WHAT THE TASK REQUIRES
Line count for "steel": say how many lines of the data contain it, with no other text.
[DATA TO PROCESS — start]
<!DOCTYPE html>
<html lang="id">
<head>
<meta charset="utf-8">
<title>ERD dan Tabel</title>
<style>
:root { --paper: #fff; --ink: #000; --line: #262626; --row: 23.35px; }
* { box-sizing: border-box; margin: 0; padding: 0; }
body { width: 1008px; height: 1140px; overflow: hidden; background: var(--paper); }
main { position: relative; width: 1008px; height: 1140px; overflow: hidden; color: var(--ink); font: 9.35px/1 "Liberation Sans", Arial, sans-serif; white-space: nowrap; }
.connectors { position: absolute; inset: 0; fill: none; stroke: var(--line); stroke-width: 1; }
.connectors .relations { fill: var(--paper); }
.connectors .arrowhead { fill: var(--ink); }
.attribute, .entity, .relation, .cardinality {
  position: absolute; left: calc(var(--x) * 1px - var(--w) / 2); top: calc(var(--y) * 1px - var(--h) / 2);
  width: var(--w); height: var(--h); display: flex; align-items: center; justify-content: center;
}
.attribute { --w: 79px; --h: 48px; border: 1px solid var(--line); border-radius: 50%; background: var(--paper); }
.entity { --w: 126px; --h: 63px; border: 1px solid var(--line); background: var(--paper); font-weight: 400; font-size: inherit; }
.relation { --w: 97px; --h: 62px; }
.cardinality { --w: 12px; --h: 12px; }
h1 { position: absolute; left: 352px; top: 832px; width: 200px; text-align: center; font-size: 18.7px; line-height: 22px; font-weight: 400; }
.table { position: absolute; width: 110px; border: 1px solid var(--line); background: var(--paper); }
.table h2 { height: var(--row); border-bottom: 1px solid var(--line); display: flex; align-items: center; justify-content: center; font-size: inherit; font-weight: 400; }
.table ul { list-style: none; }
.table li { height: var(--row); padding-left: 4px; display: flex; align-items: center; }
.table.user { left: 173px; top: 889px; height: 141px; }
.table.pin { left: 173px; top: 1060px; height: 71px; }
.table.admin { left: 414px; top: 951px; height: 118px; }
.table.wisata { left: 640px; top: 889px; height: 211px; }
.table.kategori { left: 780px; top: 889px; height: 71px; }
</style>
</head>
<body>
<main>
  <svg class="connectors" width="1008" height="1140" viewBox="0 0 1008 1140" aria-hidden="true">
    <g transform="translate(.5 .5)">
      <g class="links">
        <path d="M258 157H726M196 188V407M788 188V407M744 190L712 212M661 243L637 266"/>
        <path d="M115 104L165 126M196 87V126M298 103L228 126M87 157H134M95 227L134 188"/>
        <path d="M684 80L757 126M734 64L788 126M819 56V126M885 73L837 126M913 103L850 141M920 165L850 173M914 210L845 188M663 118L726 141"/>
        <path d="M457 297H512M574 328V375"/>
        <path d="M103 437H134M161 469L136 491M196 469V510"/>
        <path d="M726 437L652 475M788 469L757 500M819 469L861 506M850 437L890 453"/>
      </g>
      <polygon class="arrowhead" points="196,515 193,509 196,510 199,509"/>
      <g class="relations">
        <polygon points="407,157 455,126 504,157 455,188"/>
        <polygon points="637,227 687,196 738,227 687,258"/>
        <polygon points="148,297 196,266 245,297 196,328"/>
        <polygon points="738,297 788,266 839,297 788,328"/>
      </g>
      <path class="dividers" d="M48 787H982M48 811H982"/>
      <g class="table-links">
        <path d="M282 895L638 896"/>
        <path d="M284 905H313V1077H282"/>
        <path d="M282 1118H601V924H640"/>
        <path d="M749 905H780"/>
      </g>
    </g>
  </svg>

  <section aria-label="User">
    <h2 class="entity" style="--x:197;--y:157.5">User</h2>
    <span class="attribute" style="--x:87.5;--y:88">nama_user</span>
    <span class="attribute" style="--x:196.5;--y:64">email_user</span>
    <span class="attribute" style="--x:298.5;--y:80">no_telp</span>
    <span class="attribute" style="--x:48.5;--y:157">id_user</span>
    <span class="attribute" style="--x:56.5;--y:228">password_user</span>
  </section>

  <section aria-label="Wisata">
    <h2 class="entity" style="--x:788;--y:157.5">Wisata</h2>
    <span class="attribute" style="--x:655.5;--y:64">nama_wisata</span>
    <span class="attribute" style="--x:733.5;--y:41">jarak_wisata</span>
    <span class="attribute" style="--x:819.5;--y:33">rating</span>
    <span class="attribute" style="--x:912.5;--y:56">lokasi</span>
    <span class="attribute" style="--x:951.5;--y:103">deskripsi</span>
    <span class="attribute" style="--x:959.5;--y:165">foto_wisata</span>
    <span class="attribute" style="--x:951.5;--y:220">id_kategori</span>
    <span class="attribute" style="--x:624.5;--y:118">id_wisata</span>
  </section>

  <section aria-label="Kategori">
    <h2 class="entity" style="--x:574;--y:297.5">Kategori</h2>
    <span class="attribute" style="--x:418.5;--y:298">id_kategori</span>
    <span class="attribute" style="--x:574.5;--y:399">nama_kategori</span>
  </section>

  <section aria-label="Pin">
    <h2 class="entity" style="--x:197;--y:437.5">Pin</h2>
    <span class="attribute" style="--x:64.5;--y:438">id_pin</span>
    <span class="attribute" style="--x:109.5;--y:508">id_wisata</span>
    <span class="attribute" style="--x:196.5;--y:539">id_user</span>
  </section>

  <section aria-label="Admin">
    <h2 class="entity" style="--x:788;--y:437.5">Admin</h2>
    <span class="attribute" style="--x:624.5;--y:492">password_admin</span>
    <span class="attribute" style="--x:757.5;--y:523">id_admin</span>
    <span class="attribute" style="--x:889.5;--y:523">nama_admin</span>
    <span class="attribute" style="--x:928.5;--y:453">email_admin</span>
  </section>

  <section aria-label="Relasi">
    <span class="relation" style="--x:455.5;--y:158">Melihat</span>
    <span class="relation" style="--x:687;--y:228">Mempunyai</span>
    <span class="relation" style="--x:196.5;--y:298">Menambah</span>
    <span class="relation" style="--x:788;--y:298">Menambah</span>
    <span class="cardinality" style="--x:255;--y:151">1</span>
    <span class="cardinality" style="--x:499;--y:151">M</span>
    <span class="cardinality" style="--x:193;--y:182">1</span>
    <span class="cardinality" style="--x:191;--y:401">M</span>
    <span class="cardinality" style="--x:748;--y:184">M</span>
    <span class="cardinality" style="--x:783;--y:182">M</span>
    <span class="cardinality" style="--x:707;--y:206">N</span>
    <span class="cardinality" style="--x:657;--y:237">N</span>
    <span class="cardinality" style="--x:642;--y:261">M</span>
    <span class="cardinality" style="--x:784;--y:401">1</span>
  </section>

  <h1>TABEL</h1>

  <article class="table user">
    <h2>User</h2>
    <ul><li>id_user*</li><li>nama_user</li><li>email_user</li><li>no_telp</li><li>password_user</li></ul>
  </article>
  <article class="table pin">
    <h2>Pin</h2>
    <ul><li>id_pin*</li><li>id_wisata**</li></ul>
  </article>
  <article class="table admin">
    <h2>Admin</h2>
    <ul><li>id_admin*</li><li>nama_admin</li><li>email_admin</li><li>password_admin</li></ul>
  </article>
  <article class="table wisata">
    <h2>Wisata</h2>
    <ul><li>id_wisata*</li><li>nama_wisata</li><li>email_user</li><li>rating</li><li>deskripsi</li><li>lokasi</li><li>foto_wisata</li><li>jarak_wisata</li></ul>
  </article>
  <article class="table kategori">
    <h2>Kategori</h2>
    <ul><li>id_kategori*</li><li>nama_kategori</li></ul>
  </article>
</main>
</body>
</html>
[DATA TO PROCESS — finish]
[DATA TO PROCESS — start]
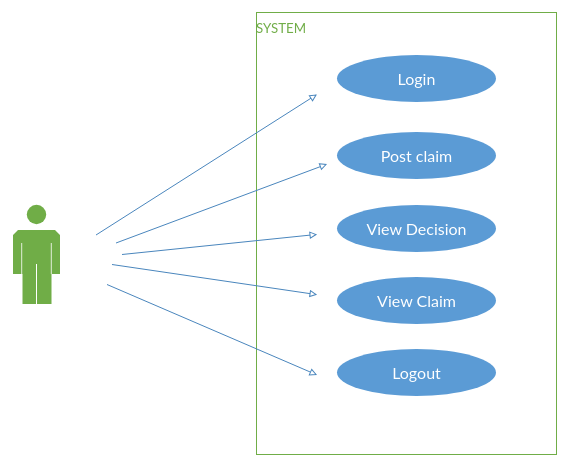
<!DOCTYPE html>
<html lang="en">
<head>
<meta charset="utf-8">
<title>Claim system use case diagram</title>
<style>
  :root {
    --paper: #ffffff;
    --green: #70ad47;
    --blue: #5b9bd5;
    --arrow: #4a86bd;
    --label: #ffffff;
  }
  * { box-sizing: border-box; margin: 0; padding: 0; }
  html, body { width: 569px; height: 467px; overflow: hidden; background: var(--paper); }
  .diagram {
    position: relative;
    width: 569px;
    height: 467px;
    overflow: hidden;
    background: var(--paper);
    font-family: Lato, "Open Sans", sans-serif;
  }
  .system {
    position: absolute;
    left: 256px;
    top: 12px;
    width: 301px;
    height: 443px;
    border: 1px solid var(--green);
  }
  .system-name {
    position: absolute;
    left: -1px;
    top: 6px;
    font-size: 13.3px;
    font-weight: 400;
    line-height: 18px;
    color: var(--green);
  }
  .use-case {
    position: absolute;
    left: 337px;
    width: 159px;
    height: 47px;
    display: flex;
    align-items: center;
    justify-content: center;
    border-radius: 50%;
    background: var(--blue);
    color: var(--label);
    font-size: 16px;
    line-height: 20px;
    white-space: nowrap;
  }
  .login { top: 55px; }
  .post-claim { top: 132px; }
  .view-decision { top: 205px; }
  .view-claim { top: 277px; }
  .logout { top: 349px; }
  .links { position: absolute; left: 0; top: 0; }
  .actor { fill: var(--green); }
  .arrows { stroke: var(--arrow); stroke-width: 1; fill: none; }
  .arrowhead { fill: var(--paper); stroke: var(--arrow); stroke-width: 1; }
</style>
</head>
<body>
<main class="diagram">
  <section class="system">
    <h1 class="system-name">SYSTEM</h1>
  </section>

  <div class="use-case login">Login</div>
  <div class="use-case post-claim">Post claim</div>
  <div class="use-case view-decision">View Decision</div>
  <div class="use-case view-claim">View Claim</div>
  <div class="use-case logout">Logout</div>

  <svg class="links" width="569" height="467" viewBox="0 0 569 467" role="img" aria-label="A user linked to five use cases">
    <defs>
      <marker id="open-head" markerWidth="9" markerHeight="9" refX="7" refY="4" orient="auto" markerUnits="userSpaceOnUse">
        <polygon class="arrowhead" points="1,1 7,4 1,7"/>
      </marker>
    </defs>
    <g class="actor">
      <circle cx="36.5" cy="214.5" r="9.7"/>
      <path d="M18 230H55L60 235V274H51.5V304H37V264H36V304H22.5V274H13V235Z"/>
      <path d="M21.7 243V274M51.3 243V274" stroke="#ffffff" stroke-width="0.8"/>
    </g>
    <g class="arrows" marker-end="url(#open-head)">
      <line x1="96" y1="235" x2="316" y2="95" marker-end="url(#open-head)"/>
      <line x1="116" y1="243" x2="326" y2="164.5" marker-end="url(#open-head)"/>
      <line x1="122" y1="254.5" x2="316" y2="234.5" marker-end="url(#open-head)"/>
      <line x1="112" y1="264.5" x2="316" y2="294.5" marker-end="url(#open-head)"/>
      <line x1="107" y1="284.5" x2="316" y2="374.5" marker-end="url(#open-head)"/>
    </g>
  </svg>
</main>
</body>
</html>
[DATA TO PROCESS — finish]
[DATA TO PROCESS — start]
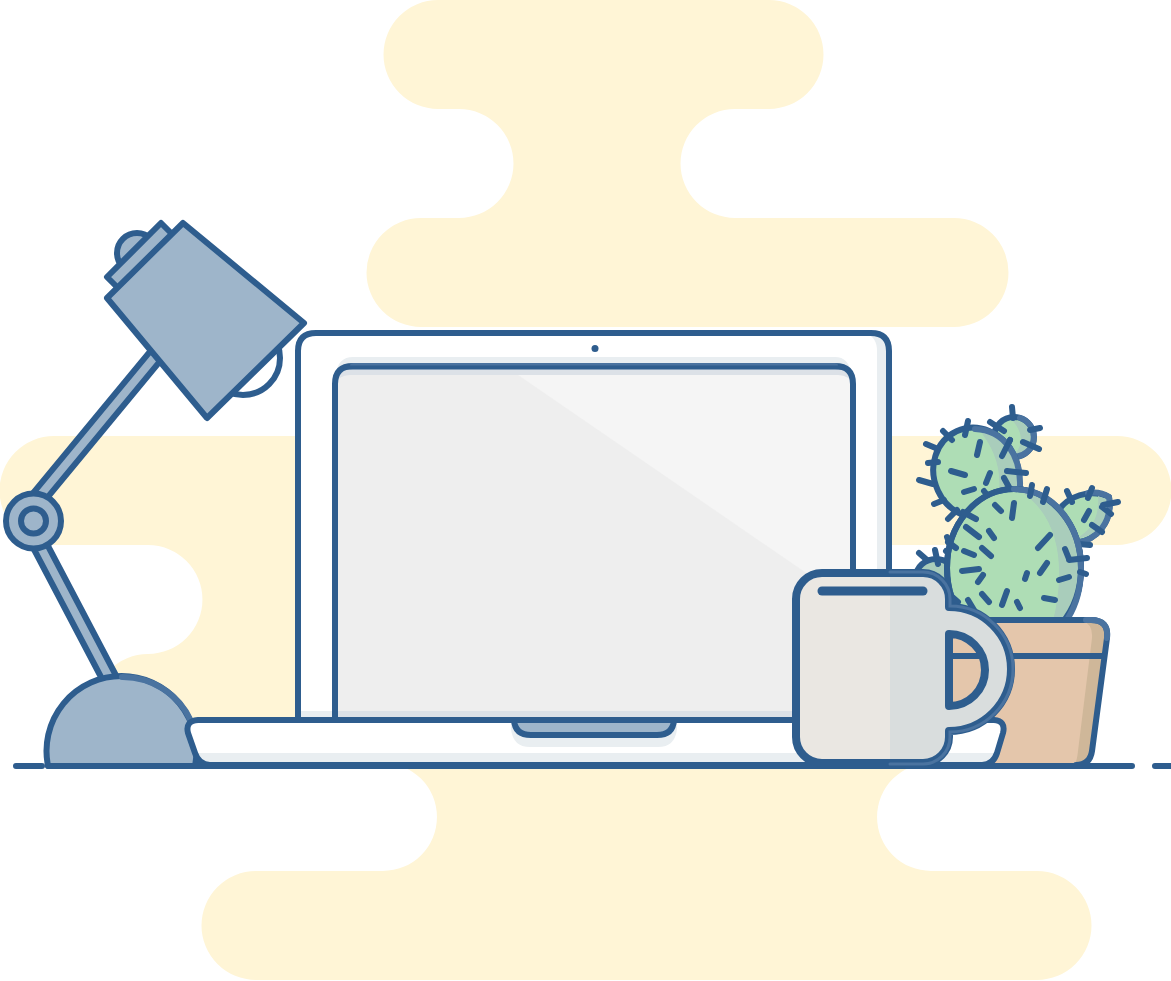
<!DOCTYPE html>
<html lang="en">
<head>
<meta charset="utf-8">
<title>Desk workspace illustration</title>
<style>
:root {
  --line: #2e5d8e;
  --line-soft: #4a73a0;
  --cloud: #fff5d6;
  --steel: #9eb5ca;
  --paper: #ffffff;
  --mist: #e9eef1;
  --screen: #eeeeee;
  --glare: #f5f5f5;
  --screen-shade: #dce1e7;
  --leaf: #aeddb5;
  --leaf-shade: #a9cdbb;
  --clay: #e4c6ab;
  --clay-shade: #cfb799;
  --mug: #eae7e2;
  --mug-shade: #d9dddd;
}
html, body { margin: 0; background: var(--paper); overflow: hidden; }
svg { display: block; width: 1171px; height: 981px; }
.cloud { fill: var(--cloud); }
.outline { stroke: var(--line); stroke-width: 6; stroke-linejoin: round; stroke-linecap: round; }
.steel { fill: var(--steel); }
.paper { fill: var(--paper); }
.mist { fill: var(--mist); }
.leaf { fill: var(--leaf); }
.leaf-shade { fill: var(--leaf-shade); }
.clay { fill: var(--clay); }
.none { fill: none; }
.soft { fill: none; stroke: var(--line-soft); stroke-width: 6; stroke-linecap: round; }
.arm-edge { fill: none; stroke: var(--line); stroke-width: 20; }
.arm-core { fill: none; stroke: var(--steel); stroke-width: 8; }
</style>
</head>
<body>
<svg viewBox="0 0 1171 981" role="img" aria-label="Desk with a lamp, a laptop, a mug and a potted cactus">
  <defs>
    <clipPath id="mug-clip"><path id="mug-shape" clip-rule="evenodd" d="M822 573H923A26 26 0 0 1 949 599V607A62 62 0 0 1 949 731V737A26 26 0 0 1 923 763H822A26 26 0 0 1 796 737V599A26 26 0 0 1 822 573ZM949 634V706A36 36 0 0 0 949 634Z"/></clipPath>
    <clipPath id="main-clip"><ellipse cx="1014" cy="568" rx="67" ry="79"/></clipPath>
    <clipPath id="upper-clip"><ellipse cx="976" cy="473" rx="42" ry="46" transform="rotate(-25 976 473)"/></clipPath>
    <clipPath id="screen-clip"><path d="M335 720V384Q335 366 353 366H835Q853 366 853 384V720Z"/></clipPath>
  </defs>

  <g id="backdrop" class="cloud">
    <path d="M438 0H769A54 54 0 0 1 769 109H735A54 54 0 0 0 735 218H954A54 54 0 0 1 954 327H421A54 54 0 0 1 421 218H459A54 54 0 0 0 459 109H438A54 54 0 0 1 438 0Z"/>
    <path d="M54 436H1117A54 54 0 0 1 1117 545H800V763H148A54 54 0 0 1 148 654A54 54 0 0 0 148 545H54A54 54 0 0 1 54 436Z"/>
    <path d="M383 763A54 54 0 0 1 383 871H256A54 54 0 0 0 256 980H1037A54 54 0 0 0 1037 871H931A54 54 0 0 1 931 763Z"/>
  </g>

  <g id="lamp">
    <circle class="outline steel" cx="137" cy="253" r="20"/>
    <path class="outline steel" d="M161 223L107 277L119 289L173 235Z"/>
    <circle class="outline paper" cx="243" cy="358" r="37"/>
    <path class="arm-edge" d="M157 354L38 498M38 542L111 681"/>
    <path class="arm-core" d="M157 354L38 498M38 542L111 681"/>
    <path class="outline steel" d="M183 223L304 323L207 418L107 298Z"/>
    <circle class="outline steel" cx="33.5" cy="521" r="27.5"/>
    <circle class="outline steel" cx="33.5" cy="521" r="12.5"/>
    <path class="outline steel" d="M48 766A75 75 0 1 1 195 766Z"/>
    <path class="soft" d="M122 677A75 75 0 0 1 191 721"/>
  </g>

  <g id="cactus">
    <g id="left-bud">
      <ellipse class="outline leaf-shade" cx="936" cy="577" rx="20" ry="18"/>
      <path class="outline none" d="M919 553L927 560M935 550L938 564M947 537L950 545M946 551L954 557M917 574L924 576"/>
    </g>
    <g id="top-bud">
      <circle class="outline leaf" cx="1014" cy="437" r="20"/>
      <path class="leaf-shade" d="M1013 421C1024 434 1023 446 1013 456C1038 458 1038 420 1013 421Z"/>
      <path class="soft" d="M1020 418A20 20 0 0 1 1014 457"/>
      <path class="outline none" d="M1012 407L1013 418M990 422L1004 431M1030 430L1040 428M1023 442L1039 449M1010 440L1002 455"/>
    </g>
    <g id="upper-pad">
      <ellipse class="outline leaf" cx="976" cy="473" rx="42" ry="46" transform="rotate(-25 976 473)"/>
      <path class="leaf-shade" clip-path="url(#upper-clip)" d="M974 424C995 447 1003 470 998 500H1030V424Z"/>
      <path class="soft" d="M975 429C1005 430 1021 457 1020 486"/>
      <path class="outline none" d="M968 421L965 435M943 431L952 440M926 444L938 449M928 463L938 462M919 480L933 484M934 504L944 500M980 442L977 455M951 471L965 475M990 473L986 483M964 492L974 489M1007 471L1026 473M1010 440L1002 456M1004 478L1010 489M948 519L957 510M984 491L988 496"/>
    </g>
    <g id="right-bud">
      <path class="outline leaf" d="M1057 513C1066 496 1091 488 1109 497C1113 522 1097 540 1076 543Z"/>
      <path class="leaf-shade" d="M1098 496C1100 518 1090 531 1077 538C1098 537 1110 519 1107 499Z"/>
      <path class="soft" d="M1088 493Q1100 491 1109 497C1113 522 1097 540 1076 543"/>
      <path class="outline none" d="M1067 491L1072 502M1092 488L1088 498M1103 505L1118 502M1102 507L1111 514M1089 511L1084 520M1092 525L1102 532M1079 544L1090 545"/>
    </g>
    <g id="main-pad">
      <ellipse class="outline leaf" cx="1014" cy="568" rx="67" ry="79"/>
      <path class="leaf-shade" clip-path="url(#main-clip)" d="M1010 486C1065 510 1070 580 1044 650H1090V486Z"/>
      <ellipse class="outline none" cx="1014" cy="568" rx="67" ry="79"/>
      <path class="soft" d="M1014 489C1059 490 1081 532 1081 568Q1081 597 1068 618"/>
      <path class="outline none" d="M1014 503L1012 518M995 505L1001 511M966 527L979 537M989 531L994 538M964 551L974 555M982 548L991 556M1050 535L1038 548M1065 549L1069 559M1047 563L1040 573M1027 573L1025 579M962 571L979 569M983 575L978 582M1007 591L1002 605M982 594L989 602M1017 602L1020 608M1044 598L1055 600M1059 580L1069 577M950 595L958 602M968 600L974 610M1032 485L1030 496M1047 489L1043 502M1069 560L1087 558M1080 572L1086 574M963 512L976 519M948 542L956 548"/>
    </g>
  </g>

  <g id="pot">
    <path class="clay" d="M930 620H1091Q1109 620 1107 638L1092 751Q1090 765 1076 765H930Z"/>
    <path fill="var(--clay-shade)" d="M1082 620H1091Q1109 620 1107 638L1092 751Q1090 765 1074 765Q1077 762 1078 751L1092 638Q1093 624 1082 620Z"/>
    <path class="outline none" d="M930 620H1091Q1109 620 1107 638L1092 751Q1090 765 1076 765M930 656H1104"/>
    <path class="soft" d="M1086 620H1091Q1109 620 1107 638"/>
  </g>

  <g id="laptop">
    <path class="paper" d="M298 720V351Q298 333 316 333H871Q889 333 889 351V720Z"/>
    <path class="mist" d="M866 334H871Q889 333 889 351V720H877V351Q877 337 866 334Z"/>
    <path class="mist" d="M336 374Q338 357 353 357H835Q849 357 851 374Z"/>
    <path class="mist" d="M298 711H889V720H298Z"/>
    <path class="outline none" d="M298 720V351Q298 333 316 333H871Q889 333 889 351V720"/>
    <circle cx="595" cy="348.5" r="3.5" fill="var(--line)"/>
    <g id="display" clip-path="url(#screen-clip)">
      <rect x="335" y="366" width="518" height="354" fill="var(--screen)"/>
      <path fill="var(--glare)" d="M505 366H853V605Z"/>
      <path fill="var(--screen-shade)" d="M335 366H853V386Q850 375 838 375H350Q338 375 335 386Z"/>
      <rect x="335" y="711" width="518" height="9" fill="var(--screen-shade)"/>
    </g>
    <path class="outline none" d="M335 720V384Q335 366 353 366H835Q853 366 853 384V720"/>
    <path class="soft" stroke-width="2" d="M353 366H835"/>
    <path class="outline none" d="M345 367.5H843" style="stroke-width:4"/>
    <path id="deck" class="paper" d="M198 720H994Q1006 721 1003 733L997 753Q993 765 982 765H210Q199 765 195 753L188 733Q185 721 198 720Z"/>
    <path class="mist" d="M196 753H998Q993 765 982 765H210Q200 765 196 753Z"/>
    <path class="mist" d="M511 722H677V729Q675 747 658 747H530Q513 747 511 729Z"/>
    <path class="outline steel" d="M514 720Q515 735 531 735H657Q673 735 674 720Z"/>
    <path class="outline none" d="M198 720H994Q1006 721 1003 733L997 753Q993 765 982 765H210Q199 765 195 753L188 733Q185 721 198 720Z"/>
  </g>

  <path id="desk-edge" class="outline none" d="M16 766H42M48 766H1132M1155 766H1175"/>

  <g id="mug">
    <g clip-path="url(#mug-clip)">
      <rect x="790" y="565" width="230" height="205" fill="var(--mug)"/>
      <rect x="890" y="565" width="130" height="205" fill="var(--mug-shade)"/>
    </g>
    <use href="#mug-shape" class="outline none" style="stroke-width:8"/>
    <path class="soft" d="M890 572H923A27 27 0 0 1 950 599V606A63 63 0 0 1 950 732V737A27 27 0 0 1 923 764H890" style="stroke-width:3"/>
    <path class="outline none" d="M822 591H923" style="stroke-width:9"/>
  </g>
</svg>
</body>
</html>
[DATA TO PROCESS — finish]
ANSWER SPACE
10